◆ RECORD SET
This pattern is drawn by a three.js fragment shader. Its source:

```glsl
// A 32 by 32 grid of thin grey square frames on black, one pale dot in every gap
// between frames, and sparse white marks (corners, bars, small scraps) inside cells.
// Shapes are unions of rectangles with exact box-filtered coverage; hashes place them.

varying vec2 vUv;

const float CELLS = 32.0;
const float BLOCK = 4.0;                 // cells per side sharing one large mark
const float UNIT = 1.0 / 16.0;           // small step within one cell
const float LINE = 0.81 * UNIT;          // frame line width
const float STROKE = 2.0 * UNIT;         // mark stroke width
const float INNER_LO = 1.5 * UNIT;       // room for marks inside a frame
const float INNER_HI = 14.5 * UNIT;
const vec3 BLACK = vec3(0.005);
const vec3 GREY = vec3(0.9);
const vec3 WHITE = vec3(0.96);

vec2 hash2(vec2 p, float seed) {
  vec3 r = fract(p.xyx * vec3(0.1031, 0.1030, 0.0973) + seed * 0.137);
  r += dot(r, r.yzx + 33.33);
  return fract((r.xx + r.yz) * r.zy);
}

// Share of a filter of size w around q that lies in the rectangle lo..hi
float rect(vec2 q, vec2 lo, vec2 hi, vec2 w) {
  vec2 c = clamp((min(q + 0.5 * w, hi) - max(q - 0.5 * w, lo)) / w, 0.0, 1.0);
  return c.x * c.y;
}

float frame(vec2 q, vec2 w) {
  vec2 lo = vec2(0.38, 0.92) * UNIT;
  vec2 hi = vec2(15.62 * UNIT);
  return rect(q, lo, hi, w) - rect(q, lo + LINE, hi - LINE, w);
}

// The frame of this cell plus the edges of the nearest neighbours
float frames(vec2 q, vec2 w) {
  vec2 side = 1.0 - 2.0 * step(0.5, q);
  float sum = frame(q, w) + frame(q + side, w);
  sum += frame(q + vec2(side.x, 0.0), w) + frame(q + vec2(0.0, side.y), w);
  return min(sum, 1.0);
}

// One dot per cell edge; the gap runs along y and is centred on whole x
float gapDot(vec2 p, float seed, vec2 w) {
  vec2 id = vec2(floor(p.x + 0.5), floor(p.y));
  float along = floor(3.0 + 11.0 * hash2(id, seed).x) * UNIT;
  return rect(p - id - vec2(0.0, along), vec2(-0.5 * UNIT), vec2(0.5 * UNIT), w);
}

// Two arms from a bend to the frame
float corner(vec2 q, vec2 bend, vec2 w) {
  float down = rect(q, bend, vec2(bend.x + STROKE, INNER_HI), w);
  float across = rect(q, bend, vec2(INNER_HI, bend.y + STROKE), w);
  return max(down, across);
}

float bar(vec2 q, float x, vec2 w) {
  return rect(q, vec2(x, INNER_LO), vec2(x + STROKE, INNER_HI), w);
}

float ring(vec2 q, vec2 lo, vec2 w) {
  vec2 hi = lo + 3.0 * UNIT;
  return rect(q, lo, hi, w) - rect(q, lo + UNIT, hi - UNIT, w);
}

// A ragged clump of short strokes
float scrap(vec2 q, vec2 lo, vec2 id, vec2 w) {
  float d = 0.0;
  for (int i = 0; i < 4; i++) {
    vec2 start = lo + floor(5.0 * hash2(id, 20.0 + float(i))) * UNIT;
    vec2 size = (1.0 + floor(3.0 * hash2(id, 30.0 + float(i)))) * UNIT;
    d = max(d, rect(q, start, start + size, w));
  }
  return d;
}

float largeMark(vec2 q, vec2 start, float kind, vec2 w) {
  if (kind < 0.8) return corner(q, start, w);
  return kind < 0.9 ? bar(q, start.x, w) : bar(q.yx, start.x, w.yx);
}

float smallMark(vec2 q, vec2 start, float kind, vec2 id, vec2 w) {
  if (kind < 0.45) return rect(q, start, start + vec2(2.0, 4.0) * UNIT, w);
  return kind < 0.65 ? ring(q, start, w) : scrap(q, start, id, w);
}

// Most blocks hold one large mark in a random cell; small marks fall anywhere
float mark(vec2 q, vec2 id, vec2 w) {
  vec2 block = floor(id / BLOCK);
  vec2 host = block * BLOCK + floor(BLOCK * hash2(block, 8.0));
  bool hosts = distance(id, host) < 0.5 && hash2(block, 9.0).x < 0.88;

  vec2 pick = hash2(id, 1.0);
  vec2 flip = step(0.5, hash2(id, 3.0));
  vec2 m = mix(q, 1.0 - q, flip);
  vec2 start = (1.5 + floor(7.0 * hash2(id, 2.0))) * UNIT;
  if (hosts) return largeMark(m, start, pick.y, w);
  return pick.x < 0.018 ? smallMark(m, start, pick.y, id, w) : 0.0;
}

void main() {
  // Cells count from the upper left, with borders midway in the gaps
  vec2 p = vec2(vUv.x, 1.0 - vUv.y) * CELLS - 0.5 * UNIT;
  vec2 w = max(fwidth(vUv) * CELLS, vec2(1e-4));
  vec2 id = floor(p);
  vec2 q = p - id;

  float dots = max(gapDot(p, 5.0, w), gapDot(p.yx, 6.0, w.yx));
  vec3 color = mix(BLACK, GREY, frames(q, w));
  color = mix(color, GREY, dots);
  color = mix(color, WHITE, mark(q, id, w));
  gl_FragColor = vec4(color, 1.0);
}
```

◆ TASK DETAILS
Nothing in the records may be left out; reproduce them exactly.

◆ THE ANSWER
This pattern is drawn by a three.js fragment shader. Its source:

```glsl
// A 32 by 32 grid of thin grey square frames on black, one pale dot in every gap
// between frames, and sparse white marks (corners, bars, small scraps) inside cells.
// Shapes are unions of rectangles with exact box-filtered coverage; hashes place them.

varying vec2 vUv;

const float CELLS = 32.0;
const float BLOCK = 4.0;                 // cells per side sharing one large mark
const float UNIT = 1.0 / 16.0;           // small step within one cell
const float LINE = 0.81 * UNIT;          // frame line width
const float STROKE = 2.0 * UNIT;         // mark stroke width
const float INNER_LO = 1.5 * UNIT;       // room for marks inside a frame
const float INNER_HI = 14.5 * UNIT;
const vec3 BLACK = vec3(0.005);
const vec3 GREY = vec3(0.9);
const vec3 WHITE = vec3(0.96);

vec2 hash2(vec2 p, float seed) {
  vec3 r = fract(p.xyx * vec3(0.1031, 0.1030, 0.0973) + seed * 0.137);
  r += dot(r, r.yzx + 33.33);
  return fract((r.xx + r.yz) * r.zy);
}

// Share of a filter of size w around q that lies in the rectangle lo..hi
float rect(vec2 q, vec2 lo, vec2 hi, vec2 w) {
  vec2 c = clamp((min(q + 0.5 * w, hi) - max(q - 0.5 * w, lo)) / w, 0.0, 1.0);
  return c.x * c.y;
}

float frame(vec2 q, vec2 w) {
  vec2 lo = vec2(0.38, 0.92) * UNIT;
  vec2 hi = vec2(15.62 * UNIT);
  return rect(q, lo, hi, w) - rect(q, lo + LINE, hi - LINE, w);
}

// The frame of this cell plus the edges of the nearest neighbours
float frames(vec2 q, vec2 w) {
  vec2 side = 1.0 - 2.0 * step(0.5, q);
  float sum = frame(q, w) + frame(q + side, w);
  sum += frame(q + vec2(side.x, 0.0), w) + frame(q + vec2(0.0, side.y), w);
  return min(sum, 1.0);
}

// One dot per cell edge; the gap runs along y and is centred on whole x
float gapDot(vec2 p, float seed, vec2 w) {
  vec2 id = vec2(floor(p.x + 0.5), floor(p.y));
  float along = floor(3.0 + 11.0 * hash2(id, seed).x) * UNIT;
  return rect(p - id - vec2(0.0, along), vec2(-0.5 * UNIT), vec2(0.5 * UNIT), w);
}

// Two arms from a bend to the frame
float corner(vec2 q, vec2 bend, vec2 w) {
  float down = rect(q, bend, vec2(bend.x + STROKE, INNER_HI), w);
  float across = rect(q, bend, vec2(INNER_HI, bend.y + STROKE), w);
  return max(down, across);
}

float bar(vec2 q, float x, vec2 w) {
  return rect(q, vec2(x, INNER_LO), vec2(x + STROKE, INNER_HI), w);
}

float ring(vec2 q, vec2 lo, vec2 w) {
  vec2 hi = lo + 3.0 * UNIT;
  return rect(q, lo, hi, w) - rect(q, lo + UNIT, hi - UNIT, w);
}

// A ragged clump of short strokes
float scrap(vec2 q, vec2 lo, vec2 id, vec2 w) {
  float d = 0.0;
  for (int i = 0; i < 4; i++) {
    vec2 start = lo + floor(5.0 * hash2(id, 20.0 + float(i))) * UNIT;
    vec2 size = (1.0 + floor(3.0 * hash2(id, 30.0 + float(i)))) * UNIT;
    d = max(d, rect(q, start, start + size, w));
  }
  return d;
}

float largeMark(vec2 q, vec2 start, float kind, vec2 w) {
  if (kind < 0.8) return corner(q, start, w);
  return kind < 0.9 ? bar(q, start.x, w) : bar(q.yx, start.x, w.yx);
}

float smallMark(vec2 q, vec2 start, float kind, vec2 id, vec2 w) {
  if (kind < 0.45) return rect(q, start, start + vec2(2.0, 4.0) * UNIT, w);
  return kind < 0.65 ? ring(q, start, w) : scrap(q, start, id, w);
}

// Most blocks hold one large mark in a random cell; small marks fall anywhere
float mark(vec2 q, vec2 id, vec2 w) {
  vec2 block = floor(id / BLOCK);
  vec2 host = block * BLOCK + floor(BLOCK * hash2(block, 8.0));
  bool hosts = distance(id, host) < 0.5 && hash2(block, 9.0).x < 0.88;

  vec2 pick = hash2(id, 1.0);
  vec2 flip = step(0.5, hash2(id, 3.0));
  vec2 m = mix(q, 1.0 - q, flip);
  vec2 start = (1.5 + floor(7.0 * hash2(id, 2.0))) * UNIT;
  if (hosts) return largeMark(m, start, pick.y, w);
  return pick.x < 0.018 ? smallMark(m, start, pick.y, id, w) : 0.0;
}

void main() {
  // Cells count from the upper left, with borders midway in the gaps
  vec2 p = vec2(vUv.x, 1.0 - vUv.y) * CELLS - 0.5 * UNIT;
  vec2 w = max(fwidth(vUv) * CELLS, vec2(1e-4));
  vec2 id = floor(p);
  vec2 q = p - id;

  float dots = max(gapDot(p, 5.0, w), gapDot(p.yx, 6.0, w.yx));
  vec3 color = mix(BLACK, GREY, frames(q, w));
  color = mix(color, GREY, dots);
  color = mix(color, WHITE, mark(q, id, w));
  gl_FragColor = vec4(color, 1.0);
}
```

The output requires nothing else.